Directions → When the string "height" appears in a line of the records, show the whole line.

(Entries shown)

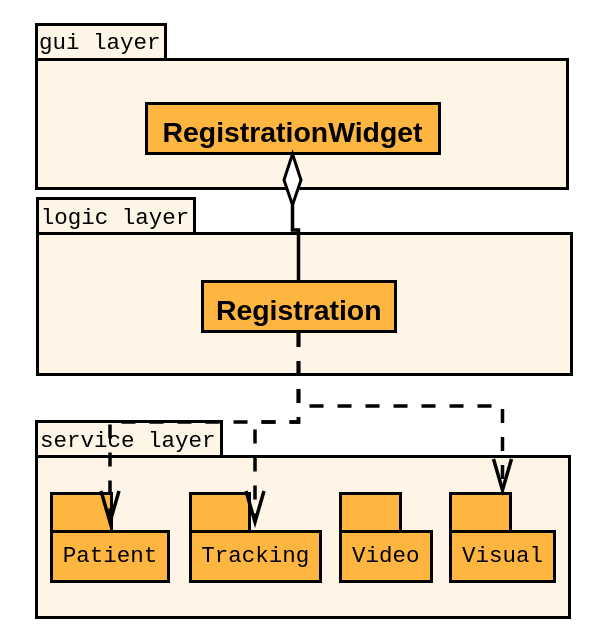
<!DOCTYPE html>
<html lang="en">
<head>
<meta charset="utf-8">
<title>Layered package diagram</title>
<style>
:root {
  --paper: #ffffff;
  --layer: #fff5e6;
  --node: #ffb640;
  --ink: #000000;
  --line: 3.5px;
}
* { box-sizing: border-box; margin: 0; }
html, body { width: 605px; height: 640px; overflow: hidden; background: var(--paper); }
.diagram {
  position: relative;
  width: 605px;
  height: 640px;
  color: var(--ink);
  font: 22.5px/1 "Liberation Mono", monospace;
  white-space: pre;
}
.layer, .class, .package, .links { position: absolute; }
.tab, .body, .class {
  border: var(--line) solid var(--ink);
  display: flex;
  align-items: center;
  justify-content: center;
}
.layer .tab, .layer .body { background: var(--layer); }
.layer .tab { height: 38.5px; padding: 3px 2px 0 0; font-size: inherit; font-weight: 400; }
.layer .body { margin-top: -3.5px; }
.gui { left: 34.5px; top: 22.5px; width: 534px; }
.gui .tab { width: 132.5px; }
.gui .body { height: 132.5px; }
.logic { left: 36px; top: 197px; width: 536.5px; }
.logic .tab { width: 160px; }
.logic .body { height: 144px; }
.service { left: 35px; top: 420px; width: 536px; }
.service .tab { width: 187.5px; }
.service .body { height: 164px; }

.class {
  height: 53px;
  padding-top: 8px;
  background: var(--node);
  font: bold 28.4px/1 "Liberation Sans", sans-serif;
}
.widget { left: 144.5px; top: 101.5px; width: 296px; }
.registration { left: 201px; top: 280px; width: 195.5px; }

.package { top: 491.5px; }
.package::before {
  content: "";
  display: block;
  width: 56.5px;
  height: 35.5px;
  border: var(--line) solid var(--ink);
  background: var(--node);
}
.package .body { height: 53px; margin-top: -3.5px; background: var(--node); }
.patient { left: 50px; width: 120px; }
.tracking { left: 188.5px; width: 133.5px; }
.video { left: 339px; width: 93.5px; }
.visual { left: 449px; width: 107px; }

.links { left: 0; top: 0; fill: none; stroke: var(--ink); stroke-width: 3.5; }
.dependency { stroke-dasharray: 14 14; }
.aggregate { fill: var(--paper); stroke-width: 3; }
</style>
</head>
<body>
<main class="diagram">
  <section class="layer gui"><h2 class="tab">gui layer</h2><div class="body"></div></section>
  <section class="layer logic"><h2 class="tab">logic layer</h2><div class="body"></div></section>
  <section class="layer service"><h2 class="tab">service layer</h2><div class="body"></div></section>

  <div class="class widget">RegistrationWidget</div>
  <div class="class registration">Registration</div>

  <div class="package patient"><div class="body">Patient</div></div>
  <div class="package tracking"><div class="body">Tracking</div></div>
  <div class="package video"><div class="body">Video</div></div>
  <div class="package visual"><div class="body">Visual</div></div>

  <svg class="links" width="605" height="640" viewBox="0 0 605 640" aria-hidden="true">
    <defs><path id="arrow" d="M-9 -31 0 0 9 -31"/></defs>
    <path d="M292.5 205V230H298.5V281"/>
    <polygon class="aggregate" points="292.5,154 301,180 292.5,205 284,180"/>
    <g class="dependency">
      <path d="M298.5 333V422H110V522"/>
      <path d="M298.5 333V422H255V522"/>
      <path d="M298.5 333V406H502.5V490"/>
    </g>
    <use href="#arrow" x="110" y="522"/>
    <use href="#arrow" x="255" y="522"/>
    <use href="#arrow" x="502.5" y="490"/>
  </svg>
</main>
</body>
</html>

(End Entries shown)

Solution for this task →
html, body { width: 605px; height: 640px; overflow: hidden; background: var(--paper); }
  height: 640px;
.layer .tab { height: 38.5px; padding: 3px 2px 0 0; font-size: inherit; font-weight: 400; }
.gui .body { height: 132.5px; }
.logic .body { height: 144px; }
.service .body { height: 164px; }
  height: 53px;
  height: 35.5px;
.package .body { height: 53px; margin-top: -3.5px; background: var(--node); }
  <svg class="links" width="605" height="640" viewBox="0 0 605 640" aria-hidden="true">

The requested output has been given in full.